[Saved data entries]
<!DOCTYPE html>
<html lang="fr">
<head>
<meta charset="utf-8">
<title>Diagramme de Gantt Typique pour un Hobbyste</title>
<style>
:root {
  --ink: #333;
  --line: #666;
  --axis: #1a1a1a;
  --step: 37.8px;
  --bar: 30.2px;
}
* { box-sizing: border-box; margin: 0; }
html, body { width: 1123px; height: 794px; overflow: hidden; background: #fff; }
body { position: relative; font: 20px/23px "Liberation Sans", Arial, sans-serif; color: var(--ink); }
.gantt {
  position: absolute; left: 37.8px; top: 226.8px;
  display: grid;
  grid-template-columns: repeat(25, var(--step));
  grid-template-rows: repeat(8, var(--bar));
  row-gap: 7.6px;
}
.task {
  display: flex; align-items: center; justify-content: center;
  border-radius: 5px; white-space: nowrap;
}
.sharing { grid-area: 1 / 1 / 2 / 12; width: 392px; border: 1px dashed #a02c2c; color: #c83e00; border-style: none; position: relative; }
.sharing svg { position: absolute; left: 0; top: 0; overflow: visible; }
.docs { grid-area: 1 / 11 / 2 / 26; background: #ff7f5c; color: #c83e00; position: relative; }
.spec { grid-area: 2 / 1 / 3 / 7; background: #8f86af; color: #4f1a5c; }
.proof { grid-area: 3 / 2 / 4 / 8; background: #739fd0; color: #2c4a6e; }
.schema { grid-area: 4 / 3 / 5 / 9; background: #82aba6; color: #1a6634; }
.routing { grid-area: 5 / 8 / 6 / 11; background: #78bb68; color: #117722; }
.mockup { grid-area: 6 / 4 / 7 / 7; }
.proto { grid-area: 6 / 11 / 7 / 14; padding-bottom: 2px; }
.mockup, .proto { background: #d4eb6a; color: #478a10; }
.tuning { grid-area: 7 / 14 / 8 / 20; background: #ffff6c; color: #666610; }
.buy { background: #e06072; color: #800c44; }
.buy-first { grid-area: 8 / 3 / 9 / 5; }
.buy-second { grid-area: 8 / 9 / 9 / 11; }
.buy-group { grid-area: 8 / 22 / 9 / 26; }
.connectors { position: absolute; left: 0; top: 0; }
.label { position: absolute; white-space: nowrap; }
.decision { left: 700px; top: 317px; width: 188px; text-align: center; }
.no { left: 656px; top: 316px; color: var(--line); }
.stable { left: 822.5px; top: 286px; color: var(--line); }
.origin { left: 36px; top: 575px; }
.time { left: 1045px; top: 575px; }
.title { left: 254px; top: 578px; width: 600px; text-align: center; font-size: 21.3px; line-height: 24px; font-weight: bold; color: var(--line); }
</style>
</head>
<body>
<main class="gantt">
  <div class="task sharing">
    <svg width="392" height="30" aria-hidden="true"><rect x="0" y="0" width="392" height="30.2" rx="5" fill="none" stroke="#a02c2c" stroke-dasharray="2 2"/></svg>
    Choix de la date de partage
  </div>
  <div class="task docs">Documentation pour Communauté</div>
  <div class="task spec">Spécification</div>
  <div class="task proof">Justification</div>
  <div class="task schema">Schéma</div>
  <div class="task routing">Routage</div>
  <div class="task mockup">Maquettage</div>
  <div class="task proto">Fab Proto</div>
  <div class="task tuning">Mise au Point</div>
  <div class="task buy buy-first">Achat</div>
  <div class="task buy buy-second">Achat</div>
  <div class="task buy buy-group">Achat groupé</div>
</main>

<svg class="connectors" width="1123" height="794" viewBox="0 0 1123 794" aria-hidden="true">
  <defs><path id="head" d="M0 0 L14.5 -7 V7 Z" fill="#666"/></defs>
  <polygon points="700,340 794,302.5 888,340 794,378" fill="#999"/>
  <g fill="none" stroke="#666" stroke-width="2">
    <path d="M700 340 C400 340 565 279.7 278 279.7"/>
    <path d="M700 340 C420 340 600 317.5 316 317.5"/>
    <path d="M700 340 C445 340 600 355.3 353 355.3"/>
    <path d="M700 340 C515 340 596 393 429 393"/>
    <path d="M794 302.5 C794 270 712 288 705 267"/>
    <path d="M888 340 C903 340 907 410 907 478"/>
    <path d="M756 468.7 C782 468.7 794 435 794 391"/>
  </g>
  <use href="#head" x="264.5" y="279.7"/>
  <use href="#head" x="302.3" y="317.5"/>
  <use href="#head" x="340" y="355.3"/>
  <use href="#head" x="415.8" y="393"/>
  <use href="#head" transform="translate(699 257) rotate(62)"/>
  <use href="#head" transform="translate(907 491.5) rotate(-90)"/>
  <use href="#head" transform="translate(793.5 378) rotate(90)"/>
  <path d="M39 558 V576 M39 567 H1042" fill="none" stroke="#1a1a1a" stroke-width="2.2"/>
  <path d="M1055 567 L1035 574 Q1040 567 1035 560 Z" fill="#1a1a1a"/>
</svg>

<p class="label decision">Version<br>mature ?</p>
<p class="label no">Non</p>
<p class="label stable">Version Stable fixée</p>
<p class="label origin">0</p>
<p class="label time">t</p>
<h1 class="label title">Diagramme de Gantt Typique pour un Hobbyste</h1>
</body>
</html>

* [Brief]
Which of the lines above include the word "html"? Copy each of them.

* [The answer]
<!DOCTYPE html>
<html lang="fr">
html, body { width: 1123px; height: 794px; overflow: hidden; background: #fff; }
</html>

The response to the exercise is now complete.